The Seed Sovereignty Sisters
Native Seed Pod host Melissa Nelson and producer Sara Moncada catch up with seed sisters Kaylena Bray, Mariaelena Huambachano, and Elizabeth Hoover at the 2018 Native American and Indigenous Studies Association (NAISA) Annual Conference in Los Angeles.
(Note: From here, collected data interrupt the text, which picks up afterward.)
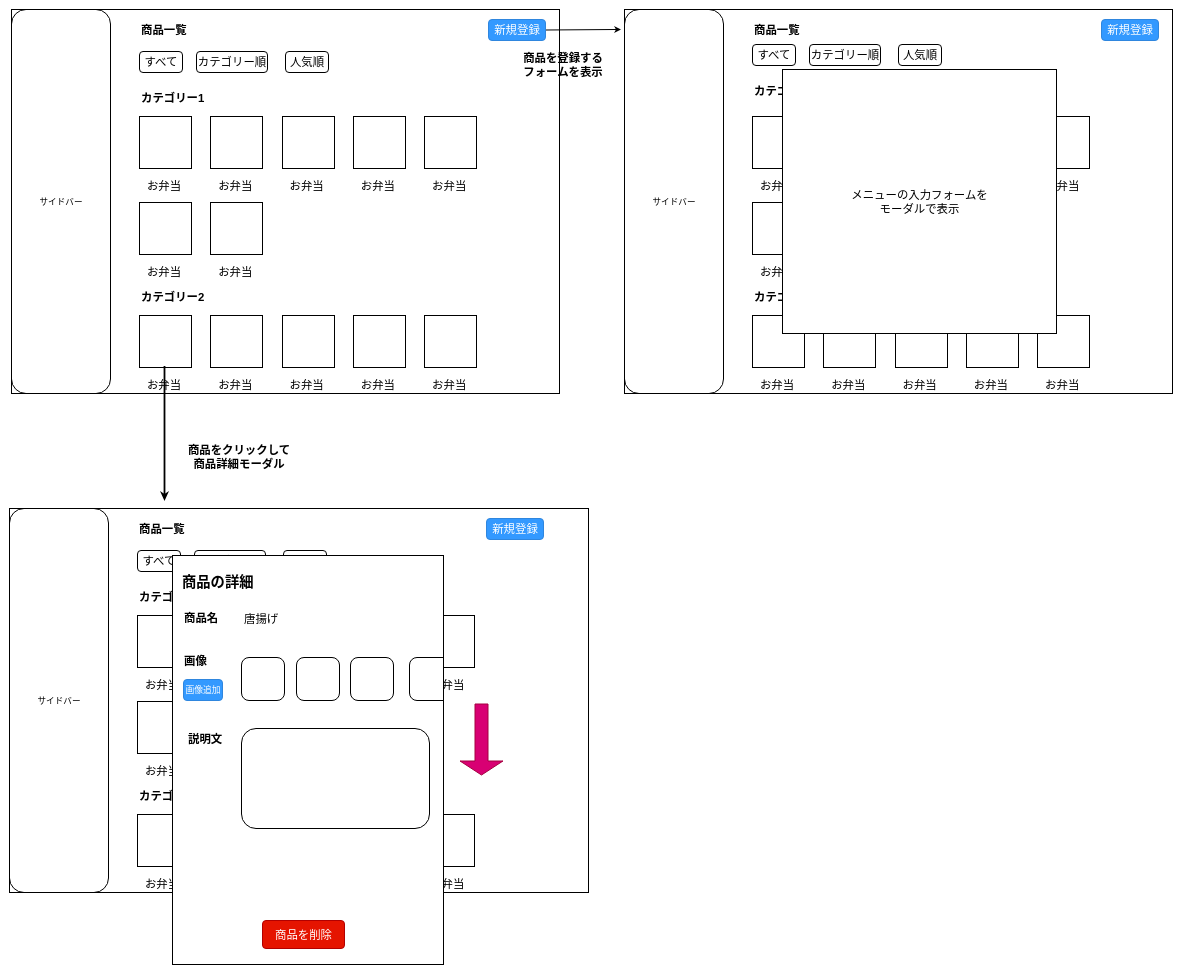
<!DOCTYPE html>
<html lang="ja">
<head>
<meta charset="utf-8">
<title>商品一覧 画面遷移</title>
<style>
:root {
  --ink: #000;
  --paper: #fff;
  --primary: #3399ff;
  --primary-edge: #2f86de;
  --danger: #e51400;
  --danger-edge: #b20000;
  --pointer: #d80073;
  --pointer-edge: #a50040;
}
* { box-sizing: border-box; margin: 0; padding: 0; }
html, body { width: 1181px; height: 973px; overflow: hidden; background: var(--paper); }
body {
  position: relative;
  color: var(--ink);
  font: 11.4px/14px "Liberation Sans", "Noto Sans CJK JP", sans-serif;
  white-space: nowrap;
}
h2, h3 { font-size: 11.4px; line-height: 20px; font-weight: 700; }

/* Screens */
.screen { position: absolute; display: flex; width: 549px; height: 385px; border: 0; box-shadow: inset 0 0 0 1px var(--ink); }
.screen-list { left: 11px; top: 9px; }
.screen-create { left: 624px; top: 9px; }
.screen-detail { left: 9px; top: 508px; width: 580px; }
.sidebar {
  flex: none; width: 100px; height: 385px;
  display: flex; align-items: center; justify-content: center;
  border: 1px solid var(--ink); border-radius: 15px;
  font-size: 8.6px;
}
.products { padding-left: 28px; }
.top-bar { display: flex; align-items: center; justify-content: space-between; width: 407px; height: 42px; padding-left: 2px; }
.button {
  display: flex; align-items: center; justify-content: center;
  width: 58px; height: 22px; border-radius: 4px;
  border: 1px solid var(--primary-edge);
  background: var(--primary); color: var(--paper); text-decoration: none;
}
.filters { display: flex; gap: 13px; height: 22px; list-style: none; }
.filters li { display: flex; align-items: center; justify-content: center; width: 44px; border: 1px solid var(--ink); border-radius: 4px; }
.filters .by-category { width: 72px; margin-right: 4px; }
.category { padding-left: 2px; }
.category-first { height: 43px; padding-top: 15px; }
.category-second { height: 28px; }
.screen-create .filters, .screen-create .category-first { position: relative; top: -7px; }
.cards { display: grid; grid-template-columns: repeat(5, 50px); column-gap: 21.3px; grid-auto-rows: 85.5px; list-style: none; }
.cards li { line-height: 35px; text-align: center; }
.cards li::before { content: ""; display: block; height: 51px; width: 51px; border: 1px solid var(--ink); }

/* Modals */
.modal { position: absolute; background: var(--paper); border: 1px solid var(--ink); }
.create-modal { left: 782px; top: 69px; width: 275px; height: 265px; display: flex; align-items: center; justify-content: center; text-align: center; }
.detail-modal {
  left: 172px; top: 555px; width: 272px; height: 410px; overflow: hidden;
  display: grid; grid-template-columns: 57px 200px;
  grid-template-rows: 53px 20px 28px 44px 27px 101px 91px 29px;
  padding-left: 11px;
}
.detail-modal h2 { grid-area: 1 / 1 / 2 / 3; margin-left: -2px; font-size: 14.3px; line-height: 53px; }
.name-label { grid-area: 2 / 1; line-height: 18px; }
.name-value { grid-area: 2 / 2; padding-left: 3px; line-height: 20px; }
.image-label { grid-area: 4 / 1; display: flex; flex-direction: column; justify-content: space-between; line-height: 8px; }
.image-label .button { width: 40px; margin-left: -1px; font-size: 8.8px; font-weight: 400; }
.thumbs { grid-area: 4 / 2; display: flex; gap: 10.5px; list-style: none; }
.thumbs li { flex: none; width: 44px; height: 44px; border: 1px solid var(--ink); border-radius: 8px; }
.thumbs li:last-child { margin-left: 4px; }
.note-label { grid-area: 6 / 1; padding-left: 4px; line-height: 22px; }
.note-box { grid-area: 6 / 2; width: 189px; border: 1px solid var(--ink); border-radius: 15px; }
.delete { grid-area: 8 / 1 / 9 / 3; width: 83px; height: 29px; margin-left: 78px; background: var(--danger); border-color: var(--danger-edge); }

/* Flow */
.flow { position: absolute; left: 0; top: 0; }
.caption { position: absolute; font-weight: 700; text-align: center; }
.caption-create { left: 503px; top: 51px; width: 120px; }
.caption-detail { left: 179px; top: 443px; width: 120px; }
</style>
</head>
<body>

<section class="screen screen-list">
  <aside class="sidebar">サイドバー</aside>
  <div class="products">
    <header class="top-bar"><h2>商品一覧</h2><a class="button" href="#">新規登録</a></header>
    <ul class="filters"><li>すべて</li><li class="by-category">カテゴリー順</li><li>人気順</li></ul>
    <h3 class="category category-first">カテゴリー1</h3>
    <ul class="cards"><li>お弁当</li><li>お弁当</li><li>お弁当</li><li>お弁当</li><li>お弁当</li><li>お弁当</li><li>お弁当</li></ul>
    <h3 class="category category-second">カテゴリー2</h3>
    <ul class="cards"><li>お弁当</li><li>お弁当</li><li>お弁当</li><li>お弁当</li><li>お弁当</li></ul>
  </div>
</section>

<section class="screen screen-create">
  <aside class="sidebar">サイドバー</aside>
  <div class="products">
    <header class="top-bar"><h2>商品一覧</h2><a class="button" href="#">新規登録</a></header>
    <ul class="filters"><li>すべて</li><li class="by-category">カテゴリー順</li><li>人気順</li></ul>
    <h3 class="category category-first">カテゴリー1</h3>
    <ul class="cards"><li>お弁当</li><li>お弁当</li><li>お弁当</li><li>お弁当</li><li>お弁当</li><li>お弁当</li><li>お弁当</li></ul>
    <h3 class="category category-second">カテゴリー2</h3>
    <ul class="cards"><li>お弁当</li><li>お弁当</li><li>お弁当</li><li>お弁当</li><li>お弁当</li></ul>
  </div>
</section>
<div class="modal create-modal"><p>メニューの入力フォームを<br>モーダルで表示</p></div>

<section class="screen screen-detail">
  <aside class="sidebar">サイドバー</aside>
  <div class="products">
    <header class="top-bar"><h2>商品一覧</h2><a class="button" href="#">新規登録</a></header>
    <ul class="filters"><li>すべて</li><li class="by-category">カテゴリー順</li><li>人気順</li></ul>
    <h3 class="category category-first">カテゴリー1</h3>
    <ul class="cards"><li>お弁当</li><li>お弁当</li><li>お弁当</li><li>お弁当</li><li>お弁当</li><li>お弁当</li><li>お弁当</li></ul>
    <h3 class="category category-second">カテゴリー2</h3>
    <ul class="cards"><li>お弁当</li><li>お弁当</li><li>お弁当</li><li>お弁当</li><li>お弁当</li></ul>
  </div>
</section>
<div class="modal detail-modal">
  <h2>商品の詳細</h2>
  <h3 class="name-label">商品名</h3>
  <p class="name-value">唐揚げ</p>
  <h3 class="image-label">画像<a class="button" href="#">画像追加</a></h3>
  <ul class="thumbs"><li></li><li></li><li></li><li></li></ul>
  <h3 class="note-label">説明文</h3>
  <div class="note-box"></div>
  <a class="button delete" href="#">商品を削除</a>
</div>

<svg class="flow" width="1181" height="973" viewBox="0 0 1181 973" aria-hidden="true">
  <line x1="546" y1="30" x2="616" y2="29.5" stroke="var(--ink)"/>
  <polygon points="621,29.5 614,26 616,29.5 614,33" fill="var(--ink)"/>
  <line x1="164.5" y1="366" x2="164.5" y2="494" stroke="var(--ink)" stroke-width="1.8"/>
  <polygon points="164.5,501 160,491 164.5,494 169,491" fill="var(--ink)"/>
  <polygon points="475,704 488,704 488,761 503,761 481.5,775 460,761 475,761" fill="var(--pointer)" stroke="var(--pointer-edge)"/>
</svg>
<p class="caption caption-create">商品を登録する<br>フォームを表示</p>
<p class="caption caption-detail">商品をクリックして<br>商品詳細モーダル</p>

</body>
</html>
In the quiet corner of an urban hotel, after their panel presentation Seed Sovereignty Stories from North American, Latin America and Oceania we sat together and discussed how seeds cross cultures and continents, creating networks of physical and spiritual resilience and are at the forefront of environmental justice, food security and biodiversity.
Kaylena Bray (Haudenosaunee/Seneca) has worked for many years as a consultant to several Indigenous-led, social entrepreneurship organizations in the U.S. and Latin America, including the Indigenous Peoples Biocultural Climate Change Assessment, Conversations with the Earth, and The California Indian Environmental Alliance and served as The Cultural Conservancy’s Native Foodways Coordinator from 2012-2016. Her recent work with The Voices of Maiz: Exploring Seeds, Knowledge, and Relationship network was recently featured at the UN International Forum in New York and her work in strengthening the role of traditional ecological knowledge on climate change mitigation and agricultural food systems continues to build internationally. She received her MSc in Environmental Change Management at the University of Oxford, England.
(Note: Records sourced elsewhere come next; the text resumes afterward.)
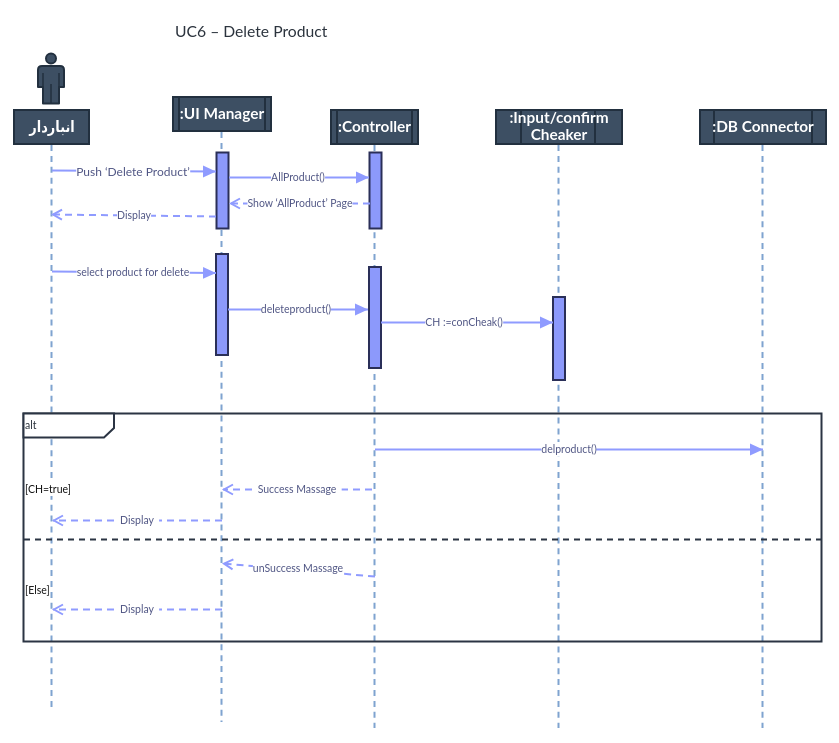
<!DOCTYPE html>
<html lang="en">
<head>
<meta charset="utf-8">
<title>UC6 – Delete Product</title>
<style>
:root {
  --paper: #ffffff;
  --slate: #3d4f63;
  --edge: #22303f;
  --frame: #2b3443;
  --message: #8f9bff;
  --activation: #8c99fb;
  --activation-edge: #2a2f58;
  --lifeline: #7fa3d0;
  --label: #505684;
  --ink: #2b333d;
}
* { box-sizing: border-box; }
html, body { margin: 0; padding: 0; overflow: hidden; }
.diagram {
  position: relative;
  width: 839px;
  height: 743px;
  overflow: hidden;
  background: var(--paper);
  font-family: Lato, "DejaVu Sans", sans-serif;
}
.lines { position: absolute; left: 0; top: 0; }
.lifelines { stroke: var(--lifeline); stroke-width: 2; stroke-dasharray: 6 4.9; }
.messages { stroke: var(--message); stroke-width: 2; fill: none; }
.replies { stroke-dasharray: 7 5; }
.call-tip { fill: var(--message); }
.reply-tip { fill: none; stroke: var(--message); stroke-width: 2; }
.activations { fill: var(--activation); stroke: var(--activation-edge); stroke-width: 2; }
.fragment { fill: none; stroke: var(--frame); stroke-width: 2; }
.fragment .tab { fill: var(--paper); }
.actor { fill: var(--slate); stroke: var(--edge); stroke-width: 2; stroke-linejoin: round; }
h1 {
  position: absolute;
  left: 175px;
  top: 20px;
  margin: 0;
  font-size: 15.7px;
  font-weight: 400;
  line-height: 22px;
  color: var(--ink);
  white-space: nowrap;
}
.participant {
  position: absolute;
  top: 109px;
  display: flex;
  align-items: center;
  justify-content: center;
  height: 36px;
  background: var(--slate);
  border: 2px solid var(--edge);
  color: #fff;
  font-size: 15.4px;
  font-weight: 700;
  line-height: 18px;
  text-align: center;
  white-space: nowrap;
}
.participant .inset {
  position: absolute;
  top: -2px;
  bottom: -2px;
  left: 4px;
  right: 4px;
  border: 2px solid var(--edge);
}
.participant b { position: relative; top: -1px; }
.user { left: 13px; width: 77px; }
.user b { transform: scaleX(.84); }
.ui { left: 172px; top: 96px; width: 100px; }
.controller { left: 330px; width: 89px; }
.checker { left: 495px; width: 128px; line-height: 17px; }
.checker .inset { left: 23px; right: 25px; }
.database { left: 699px; width: 128px; }
.database .inset { left: 12px; right: 12px; }
.label {
  position: absolute;
  transform: translate(-50%, -50%);
  background: var(--paper);
  color: var(--label);
  font-size: 10.5px;
  line-height: 14px;
  white-space: nowrap;
}
.label.large { font-size: 12px; line-height: 16px; }
.label.spaced { padding: 0 5px; }
.guard {
  position: absolute;
  left: 25px;
  background: var(--paper);
  color: #111;
  font-size: 10.5px;
  line-height: 14px;
  white-space: nowrap;
}
.guard.operator { color: var(--ink); }
</style>
</head>
<body>
<main class="diagram">
  <h1>UC6 – Delete Product</h1>

  <svg class="lines" width="839" height="743" viewBox="0 0 839 743" aria-hidden="true">
    <defs>
      <marker id="call-head" markerUnits="userSpaceOnUse" markerWidth="14" markerHeight="14" refX="13" refY="7" orient="auto">
        <path class="call-tip" d="M0 1L13 7L0 13Z"/>
      </marker>
      <marker id="reply-head" markerUnits="userSpaceOnUse" markerWidth="14" markerHeight="14" refX="12" refY="7" orient="auto">
        <path class="reply-tip" d="M2 2L11 7L2 12"/>
      </marker>
    </defs>

    <g class="lifelines">
      <line x1="51.5" y1="145" x2="51.5" y2="711"/>
      <line x1="221.5" y1="132" x2="221.5" y2="722"/>
      <line x1="374.5" y1="145" x2="374.5" y2="728"/>
      <line x1="558.5" y1="145" x2="558.5" y2="728"/>
      <line x1="762.5" y1="145" x2="762.5" y2="728"/>
    </g>

    <g class="fragment">
      <rect x="23.5" y="413.5" width="798" height="228"/>
      <path class="tab" d="M23.5 413.5H114V428L104 437.5H23.5Z"/>
      <line x1="24" y1="539.5" x2="821" y2="539.5" stroke-dasharray="6 5"/>
    </g>

    <g class="activations">
      <rect x="216.5" y="152.5" width="12" height="76"/>
      <rect x="369.5" y="152.5" width="12" height="76"/>
      <rect x="216" y="254" width="12" height="101"/>
      <rect x="369" y="267" width="12" height="101"/>
      <rect x="553" y="297" width="12" height="83"/>
    </g>

    <g class="messages">
      <path d="M52 170.5L216 171.5" marker-end="url(#call-head)"/>
      <path d="M229 177.5H369" marker-end="url(#call-head)"/>
      <path d="M52 271.5L216 273" marker-end="url(#call-head)"/>
      <path d="M228 309.5H368" marker-end="url(#call-head)"/>
      <path d="M381 322.5H553" marker-end="url(#call-head)"/>
      <path d="M375 449.5H763" marker-end="url(#call-head)"/>
    </g>

    <g class="messages replies">
      <path d="M370 203.5H230" marker-end="url(#reply-head)"/>
      <path d="M216 216.5L52 214.5" marker-end="url(#reply-head)"/>
      <path d="M372 489.5H223" marker-end="url(#reply-head)"/>
      <path d="M222 520.5H53" marker-end="url(#reply-head)"/>
      <path d="M375 576.5L223 563.5" marker-end="url(#reply-head)"/>
      <path d="M222 609.5H53" marker-end="url(#reply-head)"/>
    </g>

    <g class="actor">
      <circle cx="51" cy="58.5" r="5"/>
      <path d="M42 66H60Q64 66 64 70V87H59V103.5H43V87H38V70Q38 66 42 66Z"/>
      <path d="M43 73V87M59 73V87M51 84V103" fill="none" stroke-width="1.5"/>
    </g>
  </svg>

  <div class="participant user" lang="fa" dir="rtl"><b>انباردار</b></div>
  <div class="participant ui"><span class="inset"></span><b>:UI Manager</b></div>
  <div class="participant controller"><span class="inset"></span><b>:Controller</b></div>
  <div class="participant checker"><span class="inset"></span><b>:Input/confirm<br>Cheaker</b></div>
  <div class="participant database"><span class="inset"></span><b>:DB Connector</b></div>

  <span class="label large" style="left:133px;top:172px">Push ‘Delete Product’</span>
  <span class="label" style="left:298px;top:177px">AllProduct()</span>
  <span class="label" style="left:300px;top:203px">Show ‘AllProduct’ Page</span>
  <span class="label" style="left:134px;top:215px">Display</span>
  <span class="label" style="left:133px;top:272px">select product for delete</span>
  <span class="label" style="left:296px;top:309px">deleteproduct()</span>
  <span class="label" style="left:464px;top:322px">CH :=conCheak()</span>
  <span class="label" style="left:569px;top:449px">delproduct()</span>
  <span class="label spaced" style="left:297px;top:489px">Success Massage</span>
  <span class="label spaced" style="left:137px;top:520px">Display</span>
  <span class="label" style="left:298px;top:568px">unSuccess Massage</span>
  <span class="label spaced" style="left:137px;top:609px">Display</span>

  <span class="guard operator" style="top:418px">alt</span>
  <span class="guard" style="top:482px">[CH=true]</span>
  <span class="guard" style="top:583px">[Else]</span>
</main>
</body>
</html>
Mariaelena Huambachano (Quechua) is an interdisciplinary Indigenous scholar originally from Peru and a citizen of New Zealand. She is currently a Presidential Postdoctoral fellow in American Studies and Ethnic Studies at Brown University, where she works on the intersections of Indigenous studies, public policy, environmental and sustainable development. Her manuscript entitled “Global Indigeneity, Activism and Resistance in Food Politics” provides a critical analysis of the politics of food as social identity and highlights indigenous food sovereignty (IFS) as a nascent political strategy to assert indigenous peoples’ self-determination status as land-based peoples, and to ultimately decolonize their food systems. She is also working on an international community-engaged project entitled the ‘Right to Food Security/Sovereignty’ at Brown University which is an international research collaboration with the Māori, Quechua, Cofan (Amazonian of Ecuador) and Anishinaabek of North America.
Elizabeth Hoover (Mohawk) is Assistant Professor of American Studies at Brown University, where she teaches courses on environmental health and justice in Native communities, indigenous food movements, and community engaged research. She serves as a co-leader for the Community Engagement Core of Brown’s Superfund Research Program, working with community organizations on environmental health, justice and education issues. She recently published a book titled The River Is in Us: Fighting Toxics in a Mohawk Community, which takes readers into one indigenous community’s fight against the contamination of its lands and reclamation of its health and culture. In 2014, Hoover embarked on a 20,000 mile drive around the country, documenting 40 indigenous food projects to promote access to sufficient, healthy, sustainable food by reclaiming traditional diets. Hoover is a gardener, beadworker, fancyshawl dancer, a member of the Native American Food Sovereignty Alliance (NAFSA), and the Slow Food Turtle Island Association. Find out more on her blog, Garden Warriors Good Seeds. Click here for her full CV.
- Let’s Take Back Control: Sovereignty is Not an Illusion! - Knowledge in Indigenous Networks blog by Mariaelena Huambachano, July 2017
- Dr. Elizabeth Hoover — Food Sovereignty - Toasted Sister Podcast, January 2017
- Revitalizing Native Foodways – by Kaylena Bray and Melissa Nelson, Earth Island Journal, Autumn 2015
- US Environmental Protection Agency’s Superfund Program
- Native American and Indigenous Studies Association (NAISA)
- Native Chef’s Mentioned:
Host/Writer/Director: Melissa K. Nelson
Producer: Sara Moncada
Co-producer: Mateo Hinojosa
Audio Editor and Engineer: Colin Farish
Recording Assistant: Alejandra Cano
Assistants: Luke Reppe, Meleah Mannix
Songs (in order of appearance):
Opening theme song: “Life” by Colin Farish featuring Airto Moreira on seed pods and Glen Velez on Irish Bodran frame drum
Eagle Dance song, sung by Eddie Madril
Chumash Moon Song, sung by Ayapish Slow
Original Flute song by Tito LaRosa from Songscapes of Native America
Original song in Tongva language by L. Frank